◆ What you should do: Select from the data all lines with the word "scatteredStroke".

Pictures paired with source code:
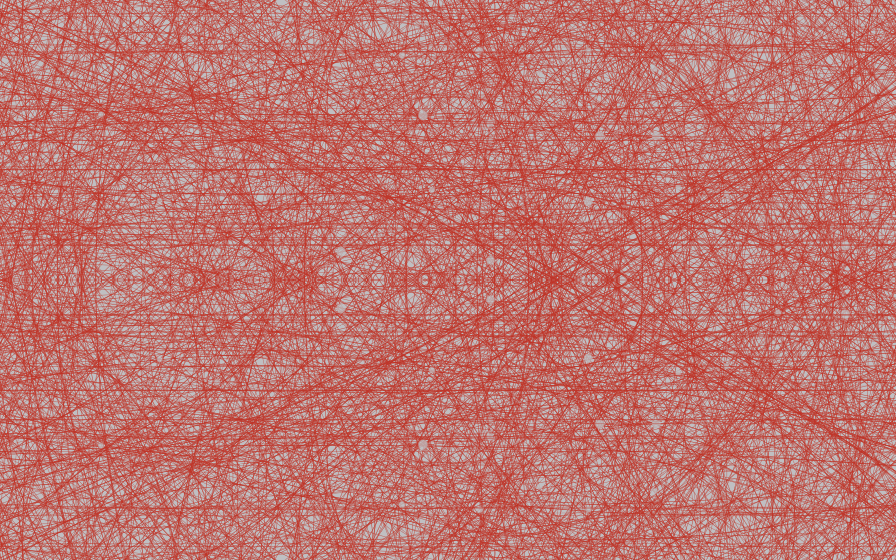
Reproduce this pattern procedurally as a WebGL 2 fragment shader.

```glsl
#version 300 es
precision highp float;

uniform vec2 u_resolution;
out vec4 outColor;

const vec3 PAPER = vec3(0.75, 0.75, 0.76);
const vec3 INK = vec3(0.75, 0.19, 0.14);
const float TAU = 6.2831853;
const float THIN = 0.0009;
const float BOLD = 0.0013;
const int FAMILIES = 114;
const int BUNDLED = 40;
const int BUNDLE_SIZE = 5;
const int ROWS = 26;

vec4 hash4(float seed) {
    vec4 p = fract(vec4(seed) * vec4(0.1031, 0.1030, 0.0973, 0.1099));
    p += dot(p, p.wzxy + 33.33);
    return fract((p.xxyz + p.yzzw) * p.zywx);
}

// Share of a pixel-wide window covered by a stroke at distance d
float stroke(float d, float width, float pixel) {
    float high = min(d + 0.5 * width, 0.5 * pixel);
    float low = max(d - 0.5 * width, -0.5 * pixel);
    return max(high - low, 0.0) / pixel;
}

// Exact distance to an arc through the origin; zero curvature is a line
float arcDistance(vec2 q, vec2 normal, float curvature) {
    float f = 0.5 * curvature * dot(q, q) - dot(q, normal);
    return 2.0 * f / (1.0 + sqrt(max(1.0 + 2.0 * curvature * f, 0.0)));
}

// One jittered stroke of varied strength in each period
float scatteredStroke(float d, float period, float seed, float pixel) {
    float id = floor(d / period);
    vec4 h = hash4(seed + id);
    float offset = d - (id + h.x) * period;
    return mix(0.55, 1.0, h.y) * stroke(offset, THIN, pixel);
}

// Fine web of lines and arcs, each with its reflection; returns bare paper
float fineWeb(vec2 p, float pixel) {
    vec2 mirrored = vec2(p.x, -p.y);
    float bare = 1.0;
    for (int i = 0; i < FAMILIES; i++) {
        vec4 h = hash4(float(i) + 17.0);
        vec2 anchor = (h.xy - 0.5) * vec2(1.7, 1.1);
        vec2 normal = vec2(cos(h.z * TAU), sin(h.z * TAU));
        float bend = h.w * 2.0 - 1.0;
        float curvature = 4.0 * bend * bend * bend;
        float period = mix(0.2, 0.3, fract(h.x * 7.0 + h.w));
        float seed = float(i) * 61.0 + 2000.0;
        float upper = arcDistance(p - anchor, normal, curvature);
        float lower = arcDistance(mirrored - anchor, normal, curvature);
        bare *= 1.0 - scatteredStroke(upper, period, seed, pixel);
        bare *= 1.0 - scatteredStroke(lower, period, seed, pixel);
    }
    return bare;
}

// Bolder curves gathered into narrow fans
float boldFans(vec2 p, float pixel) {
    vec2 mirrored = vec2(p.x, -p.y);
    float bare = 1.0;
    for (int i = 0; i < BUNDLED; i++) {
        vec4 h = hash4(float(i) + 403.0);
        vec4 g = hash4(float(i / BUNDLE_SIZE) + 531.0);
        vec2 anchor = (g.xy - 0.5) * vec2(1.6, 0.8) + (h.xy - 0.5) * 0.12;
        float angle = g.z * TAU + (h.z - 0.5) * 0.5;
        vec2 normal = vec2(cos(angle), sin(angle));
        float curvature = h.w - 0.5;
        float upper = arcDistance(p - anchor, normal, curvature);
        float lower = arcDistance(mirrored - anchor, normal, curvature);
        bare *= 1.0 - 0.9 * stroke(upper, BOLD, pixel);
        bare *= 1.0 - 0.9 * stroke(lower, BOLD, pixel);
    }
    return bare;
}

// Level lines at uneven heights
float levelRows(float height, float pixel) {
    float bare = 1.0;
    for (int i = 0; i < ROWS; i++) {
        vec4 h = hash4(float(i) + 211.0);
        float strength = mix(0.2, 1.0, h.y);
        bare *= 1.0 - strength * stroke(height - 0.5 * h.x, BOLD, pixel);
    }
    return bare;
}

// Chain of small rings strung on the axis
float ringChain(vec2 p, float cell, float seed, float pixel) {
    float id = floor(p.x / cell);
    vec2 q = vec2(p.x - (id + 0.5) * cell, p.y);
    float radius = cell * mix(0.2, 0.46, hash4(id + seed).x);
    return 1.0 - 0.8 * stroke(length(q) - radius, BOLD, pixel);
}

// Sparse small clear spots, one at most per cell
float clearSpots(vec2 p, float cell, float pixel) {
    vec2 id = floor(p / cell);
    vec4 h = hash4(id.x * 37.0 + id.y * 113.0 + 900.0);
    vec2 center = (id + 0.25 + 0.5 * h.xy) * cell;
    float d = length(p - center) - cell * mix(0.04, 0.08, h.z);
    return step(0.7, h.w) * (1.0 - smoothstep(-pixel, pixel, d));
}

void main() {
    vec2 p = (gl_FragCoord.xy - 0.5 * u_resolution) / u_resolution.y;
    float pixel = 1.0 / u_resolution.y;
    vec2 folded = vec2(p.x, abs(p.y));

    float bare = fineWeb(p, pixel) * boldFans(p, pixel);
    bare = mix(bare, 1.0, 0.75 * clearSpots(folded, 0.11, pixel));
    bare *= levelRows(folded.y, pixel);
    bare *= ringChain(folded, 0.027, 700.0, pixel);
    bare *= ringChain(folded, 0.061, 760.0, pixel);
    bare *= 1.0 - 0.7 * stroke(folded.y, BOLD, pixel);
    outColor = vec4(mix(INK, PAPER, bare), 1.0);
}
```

◆ The completed task:
float scatteredStroke(float d, float period, float seed, float pixel) {
        bare *= 1.0 - scatteredStroke(upper, period, seed, pixel);
        bare *= 1.0 - scatteredStroke(lower, period, seed, pixel);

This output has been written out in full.